:: Exercise details ::
Write all entries out exactly, images excluded.

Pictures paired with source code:
════════════════

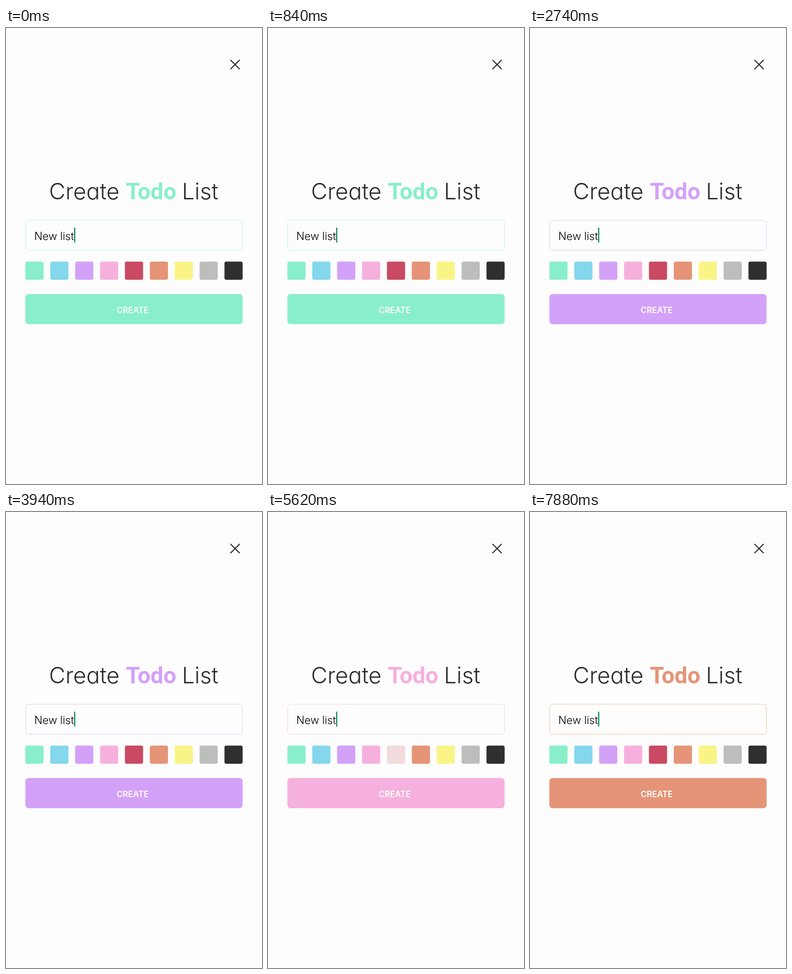
Write an HTML page that moves like this. It is 561 px wide and 998 px high and loops after 8 s.

```html
<!DOCTYPE html>
<html lang="en">
<head>
<meta charset="utf-8">
<title>Create Todo List</title>
<style>
  html, body { margin: 0; width: 100%; height: 100%; overflow: hidden; background: #fcfdfc; }
  svg { display: block; width: 100%; height: 100%; }
  text { font-family: Inter, Lato, sans-serif; font-feature-settings: "cv11"; }
  .title { font-size: 49.5px; font-weight: 300; fill: #2b2d2d; text-anchor: middle; }
  .strong { font-family: Roboto, "Noto Sans", sans-serif; font-size: 50px; font-weight: 700; fill: var(--accent); }
  .entry { font-size: 23.5px; font-weight: 300; fill: #000; }
  .label { font-size: 18px; font-weight: 600; fill: #fff; text-anchor: middle; }
</style>
</head>
<body>
<svg id="stage" viewBox="0 0 561 998" xmlns="http://www.w3.org/2000/svg">
  <rect width="561" height="998" fill="#fcfdfc"/>
  <path d="M492.5 70.5L511.5 89.5M511.5 70.5L492.5 89.5" stroke="#2b2d2d" stroke-width="2.4" stroke-linecap="round"/>
  <text class="title" x="171.5" y="375">Create</text>
  <text class="title strong" x="318" y="375">Todo</text>
  <text class="title" x="425.3" y="375">List</text>
  <rect x="43" y="420.7" width="475.2" height="65.8" rx="7" fill="none" stroke="var(--accent)" stroke-opacity=".6"/>
  <text class="entry" x="62" y="464">New list</text>
  <rect id="caret" x="149.2" y="437" width="2.6" height="32.5" fill="#148a68"/>
  <g id="swatches"></g>
  <rect x="42.5" y="582.2" width="476" height="66" rx="7" fill="var(--accent)"/>
  <text class="label" x="277.6" y="624">CREATE</text>
</svg>
<script>
const LOOP = 8000;
const COLORS = ["#89efca", "#84d7ec", "#d4a1f9", "#f6b0dd", "#c94a62",
                "#e59478", "#faf487", "#bcbebc", "#2f302e"];
// Each tap: swatch index, finger down, finger up (ms).
const TAPS = [[1, 840, 960], [2, 2320, 2440], [3, 4000, 4120], [4, 5520, 5720], [5, 6920, 7040]];
const DIM = 0.2, PRESS = 40, RELEASE = 250;
const BLINK = { start: 520, period: 1020, on: 520 };

const stage = document.getElementById("stage");
const caret = document.getElementById("caret");
const group = document.getElementById("swatches");

const swatches = COLORS.map((color, i) => {
  const el = document.createElementNS(stage.namespaceURI, "rect");
  const attrs = { x: 42.5 + i * 54.53, y: 511.2, width: 39.8, height: 39.8, rx: 4, fill: color };
  for (const key in attrs) el.setAttribute(key, attrs[key]);
  return group.appendChild(el);
});

const clamp = v => Math.min(1, Math.max(0, v));
const ease = v => v * v * (3 - 2 * v);

function tapOpacity(t, down, up) {
  const pressed = ease(clamp((t - down) / PRESS));
  const released = ease(clamp((t - up) / RELEASE));
  return 1 - (1 - DIM) * pressed * (1 - released);
}

function draw(t) {
  let selected = 0;
  for (const [index, down, up] of TAPS) {
    if (t >= up) selected = index;
    swatches[index].setAttribute("opacity", tapOpacity(t, down, up));
  }
  stage.style.setProperty("--accent", COLORS[selected]);

  const phase = (t - BLINK.start + BLINK.period) % BLINK.period;
  caret.setAttribute("visibility", phase < BLINK.on ? "visible" : "hidden");
}

const start = performance.now();
function tick() {
  draw((performance.now() - start) % LOOP);
  requestAnimationFrame(tick);
}
draw(0);
requestAnimationFrame(tick);
</script>
</body>
</html>
```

════════════════

:: Written response ::
Write an HTML page that moves like this. It is 561 px wide and 998 px high and loops after 8 s.

```html
<!DOCTYPE html>
<html lang="en">
<head>
<meta charset="utf-8">
<title>Create Todo List</title>
<style>
  html, body { margin: 0; width: 100%; height: 100%; overflow: hidden; background: #fcfdfc; }
  svg { display: block; width: 100%; height: 100%; }
  text { font-family: Inter, Lato, sans-serif; font-feature-settings: "cv11"; }
  .title { font-size: 49.5px; font-weight: 300; fill: #2b2d2d; text-anchor: middle; }
  .strong { font-family: Roboto, "Noto Sans", sans-serif; font-size: 50px; font-weight: 700; fill: var(--accent); }
  .entry { font-size: 23.5px; font-weight: 300; fill: #000; }
  .label { font-size: 18px; font-weight: 600; fill: #fff; text-anchor: middle; }
</style>
</head>
<body>
<svg id="stage" viewBox="0 0 561 998" xmlns="http://www.w3.org/2000/svg">
  <rect width="561" height="998" fill="#fcfdfc"/>
  <path d="M492.5 70.5L511.5 89.5M511.5 70.5L492.5 89.5" stroke="#2b2d2d" stroke-width="2.4" stroke-linecap="round"/>
  <text class="title" x="171.5" y="375">Create</text>
  <text class="title strong" x="318" y="375">Todo</text>
  <text class="title" x="425.3" y="375">List</text>
  <rect x="43" y="420.7" width="475.2" height="65.8" rx="7" fill="none" stroke="var(--accent)" stroke-opacity=".6"/>
  <text class="entry" x="62" y="464">New list</text>
  <rect id="caret" x="149.2" y="437" width="2.6" height="32.5" fill="#148a68"/>
  <g id="swatches"></g>
  <rect x="42.5" y="582.2" width="476" height="66" rx="7" fill="var(--accent)"/>
  <text class="label" x="277.6" y="624">CREATE</text>
</svg>
<script>
const LOOP = 8000;
const COLORS = ["#89efca", "#84d7ec", "#d4a1f9", "#f6b0dd", "#c94a62",
                "#e59478", "#faf487", "#bcbebc", "#2f302e"];
// Each tap: swatch index, finger down, finger up (ms).
const TAPS = [[1, 840, 960], [2, 2320, 2440], [3, 4000, 4120], [4, 5520, 5720], [5, 6920, 7040]];
const DIM = 0.2, PRESS = 40, RELEASE = 250;
const BLINK = { start: 520, period: 1020, on: 520 };

const stage = document.getElementById("stage");
const caret = document.getElementById("caret");
const group = document.getElementById("swatches");

const swatches = COLORS.map((color, i) => {
  const el = document.createElementNS(stage.namespaceURI, "rect");
  const attrs = { x: 42.5 + i * 54.53, y: 511.2, width: 39.8, height: 39.8, rx: 4, fill: color };
  for (const key in attrs) el.setAttribute(key, attrs[key]);
  return group.appendChild(el);
});

const clamp = v => Math.min(1, Math.max(0, v));
const ease = v => v * v * (3 - 2 * v);

function tapOpacity(t, down, up) {
  const pressed = ease(clamp((t - down) / PRESS));
  const released = ease(clamp((t - up) / RELEASE));
  return 1 - (1 - DIM) * pressed * (1 - released);
}

function draw(t) {
  let selected = 0;
  for (const [index, down, up] of TAPS) {
    if (t >= up) selected = index;
    swatches[index].setAttribute("opacity", tapOpacity(t, down, up));
  }
  stage.style.setProperty("--accent", COLORS[selected]);

  const phase = (t - BLINK.start + BLINK.period) % BLINK.period;
  caret.setAttribute("visibility", phase < BLINK.on ? "visible" : "hidden");
}

const start = performance.now();
function tick() {
  draw((performance.now() - start) % LOOP);
  requestAnimationFrame(tick);
}
draw(0);
requestAnimationFrame(tick);
</script>
</body>
</html>
```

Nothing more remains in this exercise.